> _INSTRUCTIONS TO FOLLOW_:
Unless it is a picture, every line from the start of the entries through the line with "163px; top: 427px;" must be retyped exactly.

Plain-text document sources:

• • • • •

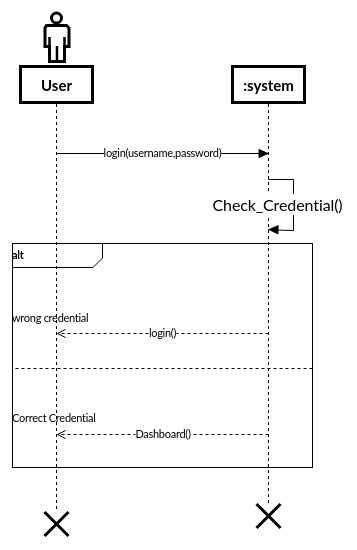
<!DOCTYPE html>
<html lang="en">
<head>
<meta charset="utf-8">
<title>Login sequence diagram</title>
<style>
:root { --ink: #000; --paper: #fff; }
* { box-sizing: border-box; }
body { margin: 0; background: var(--paper); }
.diagram {
  position: relative; width: 357px; height: 550px; overflow: hidden;
  background: var(--paper); color: var(--ink);
  font: 11px/14px Lato, "Open Sans", sans-serif; letter-spacing: -0.28px;
}
.lines { position: absolute; inset: 0; fill: none; stroke: var(--ink); stroke-width: 1; }
.dashed { stroke-dasharray: 3 3; }
.thick { stroke-width: 3; }
.solid { fill: var(--ink); }
.participant, .message, .note { position: absolute; white-space: nowrap; }
.participant {
  top: 65px; width: 75px; height: 39px; border: 3px solid var(--ink); background: var(--paper);
  display: flex; align-items: center; justify-content: center;
  font-size: 15px; font-weight: 700; letter-spacing: 0;
}
.user { left: 19px; }
.system { left: 231px; }
.message { transform: translateX(-50%); background: var(--paper); }
.request { left: 162.5px; top: 146px; }
.check { left: 277.5px; top: 194px; font-size: 16px; line-height: 21px; letter-spacing: -0.1px; }
.retry { left: 162.5px; top: 326px; }
.success { left: 163px; top: 427px; }
.note { left: 12px; }
.operator { top: 248px; font-weight: 700; }
.wrong { top: 311px; }
.correct { top: 411px; }
</style>
</head>
<body>
<main class="diagram">
  <svg class="lines" width="357" height="550" viewBox="0 0 357 550" aria-hidden="true">
    <defs>
      <path id="end-mark" class="thick" d="M-12-12L12 12M12-12L-12 12"/>
      <path id="open-head" d="M8-4L0 0L8 4"/>
      <path id="solid-head" class="solid" d="M0 0L-9-4V4Z"/>
    </defs>
    <g class="actor thick">
      <circle cx="56.5" cy="18" r="5"/>
      <path d="M46.5 25.5H66.5L69 28V46.5H64.5V61.5H49.5V46.5H45V28Z"/>
      <path d="M49.5 37V48M64.5 37V48M57 46V62" stroke-width="2.5"/>
    </g>
    <g class="lifelines dashed">
      <path d="M56.5 104V512"/>
      <path d="M268.5 104V504"/>
    </g>
    <use href="#end-mark" x="56.5" y="524"/>
    <use href="#end-mark" x="268.5" y="516"/>
    <g class="calls">
      <path d="M56.5 153.5H262"/>
      <use href="#solid-head" x="268" y="153.5"/>
      <path d="M268.5 179.5H293.5V230.5L276 230"/>
      <use href="#solid-head" transform="translate(269 229.5) rotate(182)"/>
    </g>
    <g class="alternatives">
      <rect x="12.5" y="243.5" width="300" height="224"/>
      <path d="M12.5 267.5H93L102.5 258V243.5"/>
      <path class="dashed" d="M15.5 368.5H312"/>
    </g>
    <g class="replies">
      <path class="dashed" d="M268.5 333.5H58M268.5 434.5H58"/>
      <use href="#open-head" x="57.5" y="333.5"/>
      <use href="#open-head" x="57.5" y="434.5"/>
    </g>
  </svg>
  <div class="participant user">User</div>
  <div class="participant system">:system</div>
  <span class="message request">login(username,password)</span>
  <span class="message check">Check_Credential()</span>
  <span class="note operator">alt</span>
  <span class="note wrong">wrong credential</span>
  <span class="message retry">login()</span>
  <span class="note correct">Correct Credential</span>
  <span class="message success">Dashboard()</span>
</main>
</body>
</html>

• • • • •

> _OUTPUT OF THE TASK_:
<!DOCTYPE html>
<html lang="en">
<head>
<meta charset="utf-8">
<title>Login sequence diagram</title>
<style>
:root { --ink: #000; --paper: #fff; }
* { box-sizing: border-box; }
body { margin: 0; background: var(--paper); }
.diagram {
  position: relative; width: 357px; height: 550px; overflow: hidden;
  background: var(--paper); color: var(--ink);
  font: 11px/14px Lato, "Open Sans", sans-serif; letter-spacing: -0.28px;
}
.lines { position: absolute; inset: 0; fill: none; stroke: var(--ink); stroke-width: 1; }
.dashed { stroke-dasharray: 3 3; }
.thick { stroke-width: 3; }
.solid { fill: var(--ink); }
.participant, .message, .note { position: absolute; white-space: nowrap; }
.participant {
  top: 65px; width: 75px; height: 39px; border: 3px solid var(--ink); background: var(--paper);
  display: flex; align-items: center; justify-content: center;
  font-size: 15px; font-weight: 700; letter-spacing: 0;
}
.user { left: 19px; }
.system { left: 231px; }
.message { transform: translateX(-50%); background: var(--paper); }
.request { left: 162.5px; top: 146px; }
.check { left: 277.5px; top: 194px; font-size: 16px; line-height: 21px; letter-spacing: -0.1px; }
.retry { left: 162.5px; top: 326px; }
.success { left: 163px; top: 427px; }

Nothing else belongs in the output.